Although tax season may still be a couple of months away, now is a great time to start helping your U.S. citizen clients get ready for their U.S. tax filings.
As you are undoubtedly aware, U.S. citizens living in Canada must file not only Canadian tax returns but also U.S. returns, as the U.S. is one of the few countries in the world that taxes based on citizenship as opposed to residency.
U.S. tax compliance, however, goes well beyond simply filing a 1040 U.S. federal income tax return. Here are some of the other filing requirements of a typical U.S. taxpayer living in Canada and the information they may need from you this coming tax season:
FinCEN 114, Report of Foreign Bank and Financial Accounts (FBAR)
All foreign financial accounts — including a bank account, brokerage account, mutual fund, trust, or other type of foreign financial account — with more than $10,000 in assets must be disclosed annually to the U.S. Department of Treasury by filing a Financial Crimes Enforcement Network (FinCEN) 114, Report of Foreign Bank and Financial Accounts (FBAR) electronically.
Clients will generally need: the bank or financial services institution's name and address, the account number, the account owner(s) and the maximum balance during the year.
Form 8938, Statement of Specified Foreign Financial Assets
If the client's account value — and other specified foreign financial assets — exceeded $200,000 on Dec. 31, 2014 or $300,000 at any time during 2014, those assets must, with some exceptions, also be reported on Form 8938, Statement of Specified Foreign Financial Assets, which is filed with the 1040 income tax return.

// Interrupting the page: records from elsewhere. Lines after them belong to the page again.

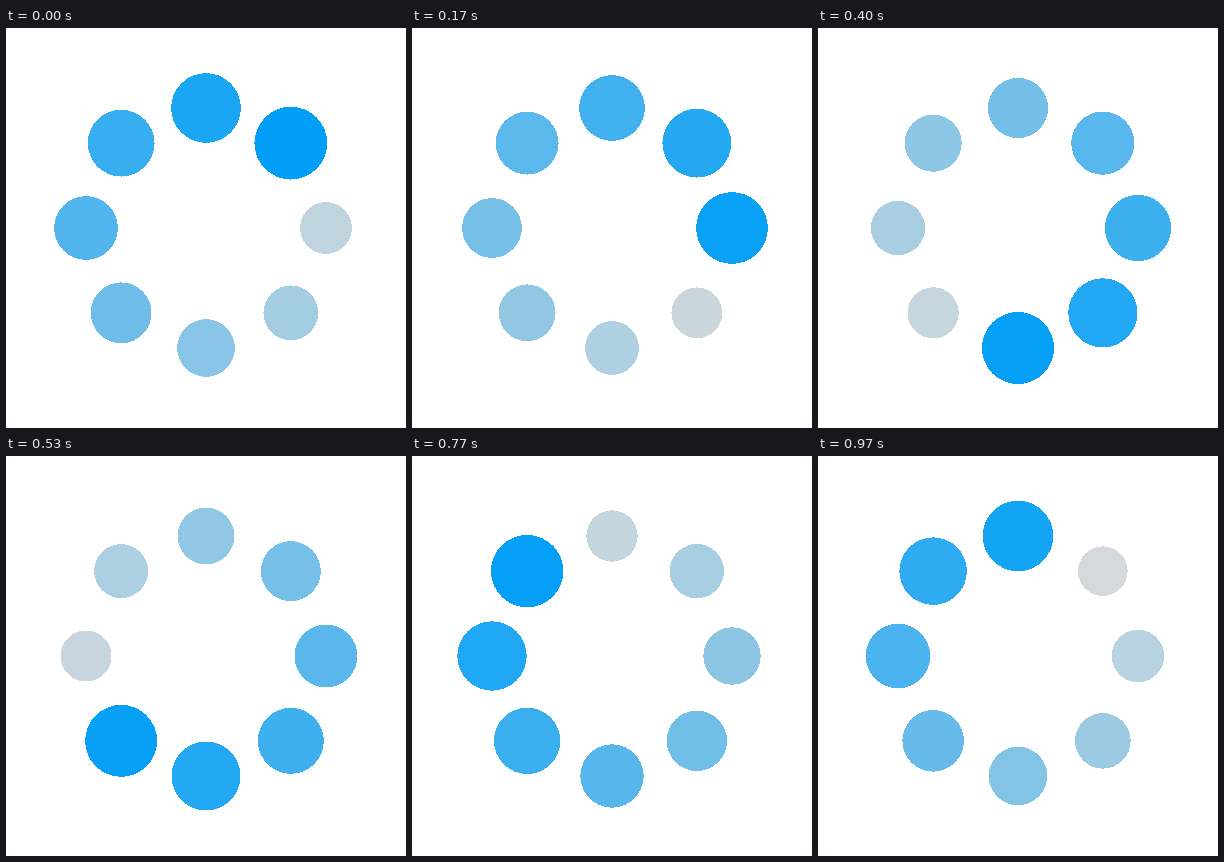
Animation, 400 px wide and 400 px high, one loop 1000 ms. Source, as an HTML page:

```html
<!DOCTYPE html>
<html lang="en">
<head>
<meta charset="utf-8">
<title>Loading spinner</title>
<style>
  html, body { margin: 0; width: 100%; height: 100%; overflow: hidden; background: #fff; }
  svg { display: block; width: 100%; height: 100%; }
</style>
</head>
<body>
<svg id="stage" viewBox="0 0 400 400" shape-rendering="crispEdges"></svg>
<script>
const COUNT = 8, LOOP = 1000, FPS = 30;
const CENTER = 200, ORBIT = 120;
const BIG = 36.4, SMALL = 24.4;
const BRIGHT = [0, 158, 247], PALE = [219, 220, 219];

const stage = document.getElementById('stage');
const mix = (a, b, p) => a + (b - a) * p;

const dots = Array.from({ length: COUNT }, (_, i) => {
  const angle = (i - 1) * Math.PI / 4;
  const dot = document.createElementNS('http://www.w3.org/2000/svg', 'circle');
  dot.setAttribute('cx', CENTER + ORBIT * Math.cos(angle));
  dot.setAttribute('cy', CENTER + ORBIT * Math.sin(angle));
  stage.appendChild(dot);
  return dot;
});

// 30 steps per loop, each starting on a multiple of 10 ms
function stepAt(ms) {
  const tick = Math.floor((ms % LOOP) / 10);
  return Math.floor((tick * 3 + 1) / 10);
}

function render(ms) {
  const time = stepAt(ms) / FPS;
  dots.forEach((dot, i) => {
    const phase = (time - i / COUNT + 1) % 1;
    const rgb = BRIGHT.map((c, k) => Math.round(mix(c, PALE[k], phase)));
    dot.setAttribute('r', mix(BIG, SMALL, phase));
    dot.setAttribute('fill', `rgb(${rgb})`);
  });
}

function loop() {
  render(performance.now());
  requestAnimationFrame(loop);
}
loop();
</script>
</body>
</html>
```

Forms 3520 and 3520A
If your U.S. citizen client holds a tax-free savings account (TFSA), registered education savings plan (RESP) or a registered disability savings plan (RDSP), these accounts do not have a tax-preferred status in the U.S. As a result, the income from these accounts must be reported annually on a U.S. tax return. Most U.S. tax professionals consider these Canadian plans to be foreign grantor trusts, from a U.S. tax perspective, and thus also subject them to onerous and costly filings (Form 3520, Annual Return To Report Transactions With Foreign Trusts and Form 3520A, Annual Information Return of Foreign Trust With a U.S. Owner.)
U.S. citizen clients with an RESP, TFSA or RDSP will generally need: the amounts and types of income earned in 2014 within these plans, the date each plan was established, their total contributions to date plus the contributions made during 2014, including grants and/or bonds for RESPs/RDSPs, along with a copy of their year-end statements.
Form 8621, Information Return by a Shareholder of a Passive Foreign Investment Company
Finally, U.S. citizens are generally cautioned to avoid purchasing Canadian mutual funds as they are considered to be Passive Foreign Investment Corporations (PFICs) under U.S. tax law and must be disclosed extensively on Form 8621, Information Return by a Shareholder of a Passive Foreign Investment Company.
U.S. citizen clients who own mutual funds will generally need to provide: the name of each fund held, any T3 or T5 slip showing income distributed to them during the year, along with the amounts for each of the prior three years as well as the fair market values of the investment at the beginning and end of 2014.
Note that some fund companies have started to provide PFIC Annual Information Statements for their funds that allow investors to make a Qualified Electing Fund (QEF) election on their U.S. tax returns. The QEF election allows for long-term capital gains to be taxed at more favourable rates and interest penalties can be avoided.